General Court overturns the Commission's fine in EURIBOR cartel

10.9.2019

In 2016, the European Commission fined three global banks for their participation in an interest rate derivatives cartel. The General Court has now annulled the fine imposed on one of the banks, HSBC, on the ground that the Commission’s reasoning when calculating the amount of the fine was insufficient.

General Court’s decision of 24 September 2019 in case T-105/17, HSBC vs the Commission


By assistant attorney Simon Christensen


On 24 September 2019, the General Court annulled the fine imposed by the Commission on HSBC, amounting to EUR 33.6 million, on the ground that the reasons given by the Commission when determining the amount of the fine were insufficient. However, HSBC did not succeed in its claim that HSBC’s behaviour did not amount to a competition law infringement at all.

The EURIBOR cartel

On 7 December 2016, the European Commission imposed fines on three international banks - Crédit Agricole, HSBC and JP Morgan Chase. The banks were fined EUR 485 million in aggregate for having fixed the price of the EURIBOR rate and for having exchanged confidential information. Read more about the Commission’s decision in one of our previous news articles.

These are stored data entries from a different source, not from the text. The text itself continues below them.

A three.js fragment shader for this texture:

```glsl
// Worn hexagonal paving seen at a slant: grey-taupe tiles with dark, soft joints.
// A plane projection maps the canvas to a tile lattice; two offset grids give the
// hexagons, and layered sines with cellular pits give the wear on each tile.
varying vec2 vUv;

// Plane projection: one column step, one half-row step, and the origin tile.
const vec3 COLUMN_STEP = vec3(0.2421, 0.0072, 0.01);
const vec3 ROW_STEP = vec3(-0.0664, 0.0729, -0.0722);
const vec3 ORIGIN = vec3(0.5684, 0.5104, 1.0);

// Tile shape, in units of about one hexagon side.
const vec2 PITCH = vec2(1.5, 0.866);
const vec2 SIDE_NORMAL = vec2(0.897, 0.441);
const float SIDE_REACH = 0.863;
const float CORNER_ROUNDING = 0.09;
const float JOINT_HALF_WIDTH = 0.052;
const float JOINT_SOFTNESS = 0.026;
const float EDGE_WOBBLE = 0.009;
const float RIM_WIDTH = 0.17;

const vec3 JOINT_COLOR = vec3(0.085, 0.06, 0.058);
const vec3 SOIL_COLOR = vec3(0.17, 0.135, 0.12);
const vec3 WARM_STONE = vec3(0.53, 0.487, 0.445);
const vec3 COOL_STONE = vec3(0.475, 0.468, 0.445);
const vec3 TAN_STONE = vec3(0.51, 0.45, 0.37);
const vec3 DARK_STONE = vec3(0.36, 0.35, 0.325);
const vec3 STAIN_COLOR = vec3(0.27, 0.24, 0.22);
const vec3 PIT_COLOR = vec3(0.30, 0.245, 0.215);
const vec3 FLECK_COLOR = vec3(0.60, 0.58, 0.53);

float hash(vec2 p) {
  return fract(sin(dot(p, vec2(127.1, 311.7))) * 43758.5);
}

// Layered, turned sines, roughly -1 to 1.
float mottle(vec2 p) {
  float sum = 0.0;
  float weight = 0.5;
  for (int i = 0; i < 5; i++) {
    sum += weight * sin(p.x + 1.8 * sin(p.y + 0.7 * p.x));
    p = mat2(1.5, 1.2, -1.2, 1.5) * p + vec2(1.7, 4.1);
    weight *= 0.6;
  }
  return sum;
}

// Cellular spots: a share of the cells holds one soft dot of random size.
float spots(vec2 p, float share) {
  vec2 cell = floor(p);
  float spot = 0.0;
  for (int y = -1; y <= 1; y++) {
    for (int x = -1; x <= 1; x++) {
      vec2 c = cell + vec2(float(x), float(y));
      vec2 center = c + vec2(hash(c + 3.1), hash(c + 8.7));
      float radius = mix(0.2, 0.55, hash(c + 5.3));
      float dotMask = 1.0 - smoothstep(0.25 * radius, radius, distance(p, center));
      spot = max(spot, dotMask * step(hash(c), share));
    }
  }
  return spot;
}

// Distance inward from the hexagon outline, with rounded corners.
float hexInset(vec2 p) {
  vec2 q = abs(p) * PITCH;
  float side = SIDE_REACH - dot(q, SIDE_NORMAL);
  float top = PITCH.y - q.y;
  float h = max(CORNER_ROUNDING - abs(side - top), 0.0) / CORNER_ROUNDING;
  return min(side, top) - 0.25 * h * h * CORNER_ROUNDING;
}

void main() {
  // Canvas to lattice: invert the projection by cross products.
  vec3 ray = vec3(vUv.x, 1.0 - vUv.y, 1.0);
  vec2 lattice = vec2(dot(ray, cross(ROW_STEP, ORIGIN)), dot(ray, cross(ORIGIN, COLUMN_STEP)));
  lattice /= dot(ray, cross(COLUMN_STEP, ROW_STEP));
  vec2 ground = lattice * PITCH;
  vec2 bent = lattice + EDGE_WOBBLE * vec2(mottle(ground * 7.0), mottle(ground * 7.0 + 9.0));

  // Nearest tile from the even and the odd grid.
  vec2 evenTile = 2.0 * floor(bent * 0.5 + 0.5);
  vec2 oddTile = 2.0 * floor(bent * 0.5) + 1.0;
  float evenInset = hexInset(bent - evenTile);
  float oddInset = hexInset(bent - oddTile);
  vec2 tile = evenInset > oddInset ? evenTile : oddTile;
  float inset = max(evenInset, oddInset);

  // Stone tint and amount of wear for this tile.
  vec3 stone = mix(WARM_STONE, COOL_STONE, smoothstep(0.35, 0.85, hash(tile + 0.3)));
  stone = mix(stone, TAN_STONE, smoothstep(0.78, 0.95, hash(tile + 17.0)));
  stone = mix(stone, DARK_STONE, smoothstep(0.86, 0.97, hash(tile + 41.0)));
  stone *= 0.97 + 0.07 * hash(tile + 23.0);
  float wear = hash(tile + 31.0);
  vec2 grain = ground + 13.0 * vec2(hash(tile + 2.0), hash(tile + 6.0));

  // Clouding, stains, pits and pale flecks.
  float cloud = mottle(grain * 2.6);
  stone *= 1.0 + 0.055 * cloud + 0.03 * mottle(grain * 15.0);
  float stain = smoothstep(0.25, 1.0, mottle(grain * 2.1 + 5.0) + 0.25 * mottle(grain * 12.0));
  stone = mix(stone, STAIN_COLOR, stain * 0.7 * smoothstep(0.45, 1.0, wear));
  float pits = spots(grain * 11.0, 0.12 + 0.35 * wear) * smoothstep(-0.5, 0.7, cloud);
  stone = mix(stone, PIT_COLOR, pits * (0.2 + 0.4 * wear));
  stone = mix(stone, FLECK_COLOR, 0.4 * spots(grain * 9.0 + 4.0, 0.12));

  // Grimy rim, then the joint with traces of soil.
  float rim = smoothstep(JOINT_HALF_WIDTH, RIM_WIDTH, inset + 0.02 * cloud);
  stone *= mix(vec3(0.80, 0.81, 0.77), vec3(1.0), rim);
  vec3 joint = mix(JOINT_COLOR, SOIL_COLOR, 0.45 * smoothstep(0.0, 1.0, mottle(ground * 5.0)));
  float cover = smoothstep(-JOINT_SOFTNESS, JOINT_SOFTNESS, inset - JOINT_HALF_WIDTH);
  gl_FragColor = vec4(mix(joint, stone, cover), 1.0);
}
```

The Commission’s fine on HSBC amounted to EUR 33.6 million. Normally, such fine would be based on the cartel participant’s revenue in the last full financial year in which the participant was active in the cartel. In this case, however, the fine was based on the cash receipts generated by the cash flows that each bank received from their portfolio of Euro Interest Rate Derivatives. This amount was then reduced by a uniform factor for all cartel participants, intended to take into account i.a. that incoming payments were to be set off against outgoing payments and that prices vary a lot.

The Court’s annulment of the fine

HSBC appealed the Commission’s decision to the General Court, disputing 1) that the infringement had as its object to restrict competition, 2) that HSBC had participated in the anti-competitive practices, and 3) that the Commission’s reasoning when calculating the amount of the fine was sufficient.

The Court agreed with the Commission that the infringement had as its object to restrict competition, and that HSBC had participated in the anti-competitive practices. As for the determination of the fine level, however, the Court agreed with HSBC that the reasoning applied by Commission for the cash flow reduction factor was inadequate.

In these circumstances, the General Court annulled the Commission’s fine. For a fined party to be able to assess whether the basis of the fine is correct or whether it may be disputed, the reasoning applied must be sufficiently clear. That is what is reflected in the General Court’s decision.

Read the General Court’s decision of 24 September 2019